Fayed's father, Mohamed Al Fayed, has claimed that Fellowes _ now Lord Fellowes _ had commandeered a communications post at the British Embassy in Paris on the night to send messages to an intelligence agency as part of a murder plot.

Fellowes also testified that the queen, like Diana, was concerned about the possibility of bugging, and that public rooms at Buckingham Palace were regularly swept for eavesdropping devices.

He also revealed that the palace, after consulting the government, decided not to initiate an investigation of the interception of embarrassing telephone calls involving Diana and her former husband, Prince Charles.

Michael Jay, who was Britain's ambassador in Paris in 1997, testified on Monday that Fellowes was not at the embassy on the night of Aug. 30-31, when the crash occurred.

Roberto Devorik, a friend of Diana, has testified that she thought Fellowes hated her.

"I'm sad if she felt that," Lord Fellowes said.

"Clearly the events of the 1990s made our relationship more complicated," he said, adding: "I was very fond of her then as I always had been and sad that she had not had a happier and more stable time in those troubled years."

Ian Burnett, a lawyer employed by the coroner, Lord Justice Scott Baker, reminded the inquest that Al Fayed had alleged that Fellowes had been at the embassy from 11 p.m., shortly before the crash, and had commandeered a message center.

"In other words it was being suggested that you were intimately concerned in the murder of your sister-in-law. You understand that that was the allegation?" Burnett said.

Fellowes nodded.

Asked whether he was in Paris on the night, Fellowes said: "We were in Norfolk that evening, we had people to stay, we went to an entertainment by Mr. John Mortimer in Burnham Market church."

Fellowes said there was concern at the palace in 1993 following the leak of two telephone conversations: one between Diana and her friend James Gilbey, who called her "Squidgy," and another intimate chat between Charles and Camilla Parker Bowles, who became his second wife.

Al Fayed's lawyers have alleged that Diana's conversation was intercepted by GCHQ, the electronic monitoring arm of British intelligence.

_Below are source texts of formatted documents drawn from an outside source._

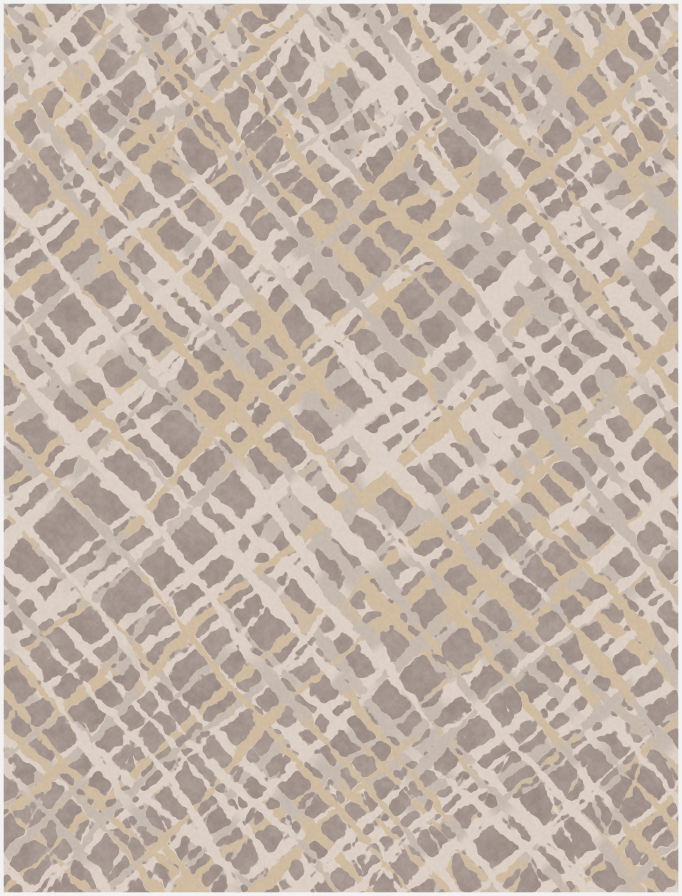
A Shadertoy shader for this pattern:

```glsl
// Woven rug of ragged diagonal threads crossing over a mottled taupe ground.

float hash(vec2 p) {
    return fract(sin(dot(p, vec2(127.1, 311.7))) * 43758.5453);
}

float noise(vec2 p) {
    vec2 i = floor(p), f = fract(p);
    f = f * f * (3.0 - 2.0 * f);
    return mix(mix(hash(i), hash(i + vec2(1, 0)), f.x),
               mix(hash(i + vec2(0, 1)), hash(i + vec2(1, 1)), f.x), f.y);
}

float smoothMin(float a, float b, float k) {
    float h = max(k - abs(a - b), 0.0) / k;
    return min(a, b) - 0.25 * k * h * h;
}

// Nearest thread of one parallel set: x = signed distance, y = tone selector.
vec2 threads(vec2 p, float angle, float spacing, float halfWidth, float seed) {
    float c = cos(angle), s = sin(angle);
    vec2 q = vec2(c * p.x + s * p.y, c * p.y - s * p.x);
    float row = floor(q.y / spacing);
    vec2 nearest = vec2(1.0, 0.0);
    for (int k = -1; k <= 1; k++) {
        float id = row + float(k);
        float key = id * 7.0 + seed * 131.0;
        float wander = 0.6 * (hash(vec2(id, seed)) - 0.5)
                     + 0.5 * (noise(vec2(q.x * 4.0, key)) - 0.5);
        float swell = 0.35 + 1.3 * noise(vec2(q.x * 13.0, key + 2.0));
        float d = abs(q.y - (id + 0.5 + wander) * spacing) - halfWidth * swell;
        if (d < nearest.x) {
            float tone = 0.45 * hash(vec2(key, 5.0))
                       + 0.55 * noise(vec2(q.x * 7.0, key + 4.0));
            nearest = vec2(d, tone);
        }
    }
    return nearest;
}

void mainImage(out vec4 fragColor, in vec2 fragCoord) {
    vec2 uv = fragCoord / iResolution.x;
    float height = iResolution.y / iResolution.x;
    float level = uv.y / height;
    float aa = 0.9 / iResolution.x;

    vec3 cream = vec3(0.865, 0.815, 0.775);
    vec3 beige = vec3(0.775, 0.73, 0.69);
    vec3 gold = vec3(0.815, 0.735, 0.63);

    // Ragged outlines: warp the plane and roughen every edge.
    vec2 p = uv + 0.007 * (vec2(noise(uv * 55.0), noise(uv * 55.0 + 37.0)) - 0.5);
    float rough = 0.006 * (noise(uv * 95.0 + 11.0) - 0.5)
                + 0.003 * (noise(uv * 210.0) - 0.5);
    float density = 0.75 + 0.5 * noise(uv * 4.0 + 3.0);
    float steepZone = smoothstep(0.72, 0.9, level) + 0.6 * smoothstep(0.26, 0.1, level);

    // Paint the crossing sets in turn; steep ones only near the two ends.
    vec3 weave = cream;
    float cover = 1.0;
    for (int i = 0; i < 6; i++) {
        float n = float(i);
        float side = mod(n, 2.0) < 0.5 ? 1.0 : -1.0;
        bool steep = i < 2;
        float angle = side * (steep ? 1.08 : 0.66 + 0.035 * n) - 0.04;
        float spacing = steep ? 0.075 : 0.055 + 0.0025 * n;
        float halfWidth = steep ? 0.007 * steepZone - 0.006 * (1.0 - min(steepZone, 1.0))
                                : 0.0071 * density * (1.0 - 0.3 * steepZone);
        vec2 t = threads(p, angle, spacing, halfWidth, n + 1.0);
        float d = t.x + rough;
        float tone = t.y + 0.12 * (noise(uv * 9.0 + n) - 0.5);
        vec3 yarn = mix(cream, beige, smoothstep(0.45, 0.51, tone));
        yarn = mix(yarn, gold, smoothstep(0.58, 0.65, tone));
        weave = mix(weave, yarn, smoothstep(aa, -aa, d));
        cover = smoothMin(cover, d, 0.005);
    }

    // Taupe ground with worn, cloudy mottling.
    float mottle = 0.45 * noise(uv * 28.0) + 0.35 * noise(uv * 110.0)
                 + 0.2 * noise(uv * 300.0);
    vec3 ground = mix(vec3(0.585, 0.525, 0.5), vec3(0.695, 0.645, 0.615), mottle);
    vec3 color = mix(ground, weave, smoothstep(aa, -aa, cover));

    // Fine pile grain.
    color += 0.025 * (noise(uv * vec2(330.0, 260.0)) - 0.5);

    // Pale margin around the rug.
    vec2 inset = min(uv, vec2(1.0, height) - uv);
    float rug = smoothstep(-aa, aa, min(inset.x, inset.y) - 0.0055);
    fragColor = vec4(mix(vec3(0.95), color, rug), 1.0);
}
```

Fellowes said the government advised against a formal investigation, fearing that if it became known it would be seen as confirmation of some involvement by government agents in the interception.

The inquest has heard testimony about Diana's fears of surveillance, and that she had ordered sweeps of her rooms at Kensington Palace that turned up no firm evidence of bugging.

Fellowes said the queen had similar concerns, and the office where he met the queen was regularly checked.

"I wouldn't say it was a constant preoccupation but yes we needed reassurance at regular intervals that there was no bugging going on," Fellowes said.

The British coroner disclosed Monday that the cost of the inquest has reache the equivalent of $4.3 million.

Nearly $2.15 million was spent on the team of lawyers assisting Baker. The next largest expenditure, some $720,000, was for the jury's visit to Paris and the cost of video conferencing for witnesses testifying from Paris and from other countries.